Problem details: In the entries below, find each line with the word "walls" and return it.

Records for the exercise:
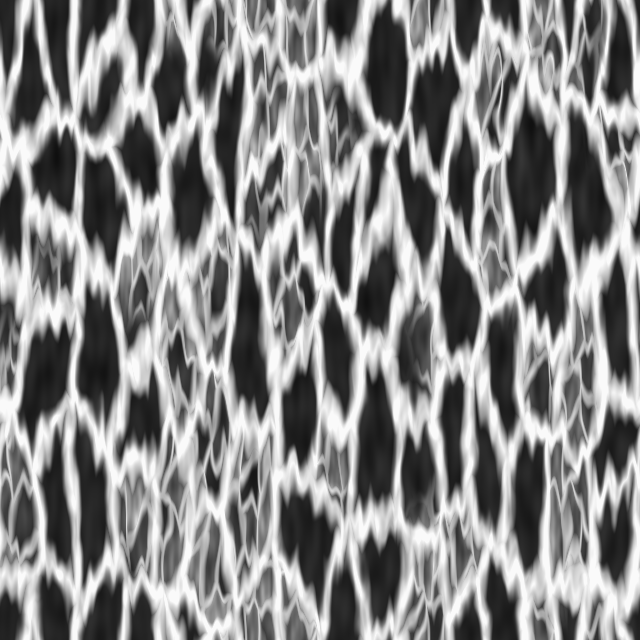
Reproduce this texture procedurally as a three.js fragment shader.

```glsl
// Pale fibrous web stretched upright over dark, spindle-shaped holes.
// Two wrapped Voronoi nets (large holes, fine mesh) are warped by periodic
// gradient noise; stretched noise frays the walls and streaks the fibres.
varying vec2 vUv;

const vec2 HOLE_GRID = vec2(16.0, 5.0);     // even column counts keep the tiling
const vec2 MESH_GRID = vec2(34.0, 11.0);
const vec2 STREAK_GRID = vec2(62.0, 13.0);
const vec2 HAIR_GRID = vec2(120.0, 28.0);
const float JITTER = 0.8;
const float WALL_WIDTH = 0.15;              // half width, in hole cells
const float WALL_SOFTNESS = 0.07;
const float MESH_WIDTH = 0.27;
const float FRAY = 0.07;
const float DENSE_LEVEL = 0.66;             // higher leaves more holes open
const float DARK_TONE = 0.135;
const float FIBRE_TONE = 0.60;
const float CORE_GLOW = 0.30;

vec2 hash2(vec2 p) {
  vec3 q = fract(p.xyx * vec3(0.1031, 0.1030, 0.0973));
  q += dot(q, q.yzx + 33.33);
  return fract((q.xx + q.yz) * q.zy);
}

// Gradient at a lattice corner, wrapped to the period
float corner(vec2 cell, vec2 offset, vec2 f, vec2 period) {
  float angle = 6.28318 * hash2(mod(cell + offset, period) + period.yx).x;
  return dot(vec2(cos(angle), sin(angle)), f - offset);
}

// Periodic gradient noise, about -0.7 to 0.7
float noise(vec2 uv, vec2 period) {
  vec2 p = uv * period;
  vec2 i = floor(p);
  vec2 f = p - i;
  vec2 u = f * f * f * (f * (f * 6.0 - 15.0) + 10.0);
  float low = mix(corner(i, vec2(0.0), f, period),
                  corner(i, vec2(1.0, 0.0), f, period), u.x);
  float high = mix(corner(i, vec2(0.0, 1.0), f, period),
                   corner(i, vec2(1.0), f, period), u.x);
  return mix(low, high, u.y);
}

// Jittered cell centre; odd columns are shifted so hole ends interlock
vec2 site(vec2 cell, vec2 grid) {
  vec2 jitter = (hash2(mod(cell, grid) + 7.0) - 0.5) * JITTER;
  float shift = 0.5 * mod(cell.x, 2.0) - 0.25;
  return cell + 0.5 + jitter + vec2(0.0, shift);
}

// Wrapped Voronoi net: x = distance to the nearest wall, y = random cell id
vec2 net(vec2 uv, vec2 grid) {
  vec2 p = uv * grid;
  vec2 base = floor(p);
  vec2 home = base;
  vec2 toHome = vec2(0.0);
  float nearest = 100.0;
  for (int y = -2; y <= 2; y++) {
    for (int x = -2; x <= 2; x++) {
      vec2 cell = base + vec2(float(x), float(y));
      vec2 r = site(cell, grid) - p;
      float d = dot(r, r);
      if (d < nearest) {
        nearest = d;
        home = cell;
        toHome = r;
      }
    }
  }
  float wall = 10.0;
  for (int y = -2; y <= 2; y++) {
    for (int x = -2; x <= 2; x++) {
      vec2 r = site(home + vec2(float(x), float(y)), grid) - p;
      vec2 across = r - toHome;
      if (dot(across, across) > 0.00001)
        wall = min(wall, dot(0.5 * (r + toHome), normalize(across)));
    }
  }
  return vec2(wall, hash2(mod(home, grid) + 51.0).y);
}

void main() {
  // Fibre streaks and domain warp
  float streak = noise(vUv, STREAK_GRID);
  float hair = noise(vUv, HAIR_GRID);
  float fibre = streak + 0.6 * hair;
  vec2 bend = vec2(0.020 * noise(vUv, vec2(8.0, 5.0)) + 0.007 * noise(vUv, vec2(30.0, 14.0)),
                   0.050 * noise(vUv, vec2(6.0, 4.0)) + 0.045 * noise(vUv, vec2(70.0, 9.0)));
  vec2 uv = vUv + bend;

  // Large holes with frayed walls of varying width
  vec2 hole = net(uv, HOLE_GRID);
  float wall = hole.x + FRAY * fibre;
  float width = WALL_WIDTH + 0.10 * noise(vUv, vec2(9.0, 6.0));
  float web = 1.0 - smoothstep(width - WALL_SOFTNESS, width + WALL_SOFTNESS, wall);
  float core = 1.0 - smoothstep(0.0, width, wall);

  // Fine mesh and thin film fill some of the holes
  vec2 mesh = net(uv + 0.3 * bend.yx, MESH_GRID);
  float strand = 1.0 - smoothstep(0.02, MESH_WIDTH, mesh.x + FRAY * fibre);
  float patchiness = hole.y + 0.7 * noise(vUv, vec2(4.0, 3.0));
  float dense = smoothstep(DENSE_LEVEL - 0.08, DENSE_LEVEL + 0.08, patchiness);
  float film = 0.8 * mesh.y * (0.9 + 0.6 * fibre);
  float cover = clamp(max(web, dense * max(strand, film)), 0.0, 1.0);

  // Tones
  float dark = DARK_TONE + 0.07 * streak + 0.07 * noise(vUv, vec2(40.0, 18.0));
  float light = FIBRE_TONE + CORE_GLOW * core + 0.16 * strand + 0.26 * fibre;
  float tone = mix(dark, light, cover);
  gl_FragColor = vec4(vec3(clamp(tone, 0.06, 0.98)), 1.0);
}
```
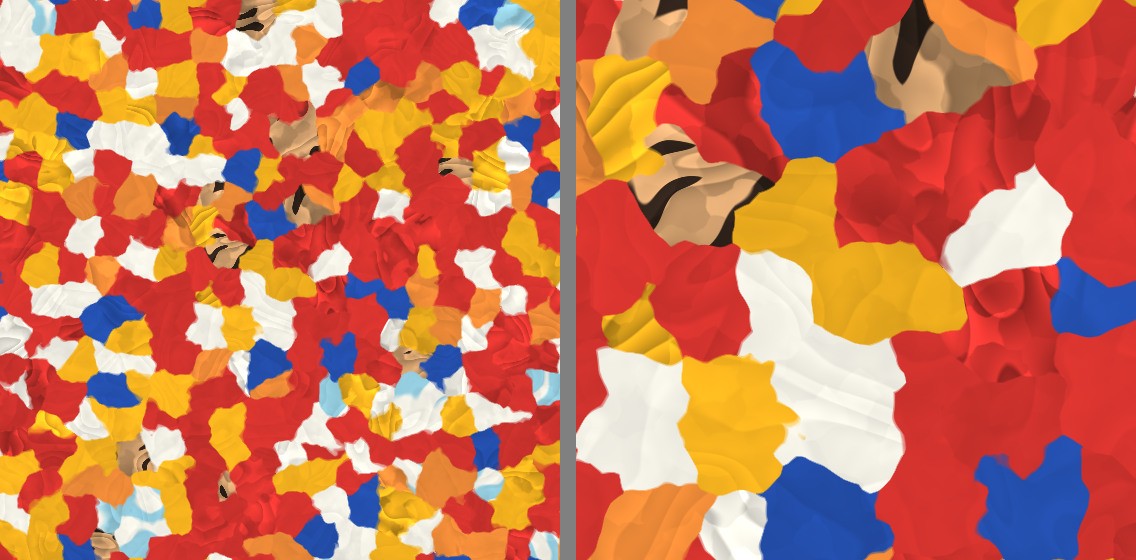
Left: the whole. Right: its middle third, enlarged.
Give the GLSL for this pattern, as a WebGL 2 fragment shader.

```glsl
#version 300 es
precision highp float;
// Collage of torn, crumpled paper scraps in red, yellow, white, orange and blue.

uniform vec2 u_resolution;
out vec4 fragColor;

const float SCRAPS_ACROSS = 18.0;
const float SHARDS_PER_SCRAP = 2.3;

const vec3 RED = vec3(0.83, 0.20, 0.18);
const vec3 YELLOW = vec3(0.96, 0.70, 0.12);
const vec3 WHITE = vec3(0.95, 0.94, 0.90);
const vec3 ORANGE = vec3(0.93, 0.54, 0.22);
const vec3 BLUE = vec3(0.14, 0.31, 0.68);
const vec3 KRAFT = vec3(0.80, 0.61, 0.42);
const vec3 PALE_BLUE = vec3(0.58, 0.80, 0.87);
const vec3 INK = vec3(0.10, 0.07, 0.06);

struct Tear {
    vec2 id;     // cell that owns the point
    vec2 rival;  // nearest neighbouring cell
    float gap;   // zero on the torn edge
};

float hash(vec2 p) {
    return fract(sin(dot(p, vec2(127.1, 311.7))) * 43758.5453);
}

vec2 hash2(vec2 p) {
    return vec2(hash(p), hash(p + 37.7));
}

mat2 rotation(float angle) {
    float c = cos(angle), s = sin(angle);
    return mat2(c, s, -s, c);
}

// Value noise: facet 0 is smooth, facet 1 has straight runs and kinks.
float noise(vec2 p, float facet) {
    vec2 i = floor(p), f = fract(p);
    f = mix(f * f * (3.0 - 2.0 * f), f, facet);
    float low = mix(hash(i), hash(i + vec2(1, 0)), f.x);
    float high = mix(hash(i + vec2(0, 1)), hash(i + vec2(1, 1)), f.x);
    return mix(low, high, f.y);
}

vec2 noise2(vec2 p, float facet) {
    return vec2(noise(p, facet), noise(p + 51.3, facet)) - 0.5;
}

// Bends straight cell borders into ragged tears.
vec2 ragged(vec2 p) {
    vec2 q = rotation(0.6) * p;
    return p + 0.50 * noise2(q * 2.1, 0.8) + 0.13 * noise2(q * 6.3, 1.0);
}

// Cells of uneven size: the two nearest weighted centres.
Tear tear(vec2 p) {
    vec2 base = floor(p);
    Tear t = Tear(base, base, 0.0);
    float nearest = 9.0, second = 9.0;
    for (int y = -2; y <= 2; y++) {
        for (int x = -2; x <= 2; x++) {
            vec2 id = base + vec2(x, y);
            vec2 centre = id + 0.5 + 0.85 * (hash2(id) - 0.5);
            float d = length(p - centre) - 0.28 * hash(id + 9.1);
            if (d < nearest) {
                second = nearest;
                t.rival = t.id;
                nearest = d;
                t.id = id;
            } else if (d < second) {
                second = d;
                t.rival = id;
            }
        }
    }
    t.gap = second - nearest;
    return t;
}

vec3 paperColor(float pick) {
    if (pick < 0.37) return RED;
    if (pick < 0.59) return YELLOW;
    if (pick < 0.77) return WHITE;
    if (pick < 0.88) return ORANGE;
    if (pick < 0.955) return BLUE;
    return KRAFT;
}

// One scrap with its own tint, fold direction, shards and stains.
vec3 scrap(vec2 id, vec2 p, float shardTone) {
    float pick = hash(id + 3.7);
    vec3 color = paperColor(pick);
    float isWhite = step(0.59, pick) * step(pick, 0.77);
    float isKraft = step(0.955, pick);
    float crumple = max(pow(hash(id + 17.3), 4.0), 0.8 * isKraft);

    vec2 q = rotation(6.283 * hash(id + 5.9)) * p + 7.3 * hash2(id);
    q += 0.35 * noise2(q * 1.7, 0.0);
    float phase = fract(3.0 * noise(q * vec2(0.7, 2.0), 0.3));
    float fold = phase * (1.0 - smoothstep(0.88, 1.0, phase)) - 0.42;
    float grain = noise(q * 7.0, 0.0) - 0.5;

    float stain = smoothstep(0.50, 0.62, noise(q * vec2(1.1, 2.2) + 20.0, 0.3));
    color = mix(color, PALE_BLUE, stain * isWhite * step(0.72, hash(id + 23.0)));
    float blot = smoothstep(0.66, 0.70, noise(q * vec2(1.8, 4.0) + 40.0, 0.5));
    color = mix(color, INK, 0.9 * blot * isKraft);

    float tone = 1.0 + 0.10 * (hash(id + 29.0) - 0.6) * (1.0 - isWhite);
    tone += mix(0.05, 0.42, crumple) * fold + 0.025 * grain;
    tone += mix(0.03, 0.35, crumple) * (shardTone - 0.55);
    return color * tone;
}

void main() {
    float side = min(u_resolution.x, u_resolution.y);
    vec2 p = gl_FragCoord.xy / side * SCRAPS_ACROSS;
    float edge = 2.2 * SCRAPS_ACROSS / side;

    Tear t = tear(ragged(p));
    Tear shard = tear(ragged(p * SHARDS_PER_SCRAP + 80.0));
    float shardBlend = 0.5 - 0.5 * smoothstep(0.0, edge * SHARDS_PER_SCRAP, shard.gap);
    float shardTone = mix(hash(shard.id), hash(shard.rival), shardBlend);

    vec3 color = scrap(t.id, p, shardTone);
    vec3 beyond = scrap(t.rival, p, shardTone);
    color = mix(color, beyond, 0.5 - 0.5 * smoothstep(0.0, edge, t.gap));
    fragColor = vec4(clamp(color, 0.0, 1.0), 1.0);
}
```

Expected answer:
// gradient noise; stretched noise frays the walls and streaks the fibres.
  // Large holes with frayed walls of varying width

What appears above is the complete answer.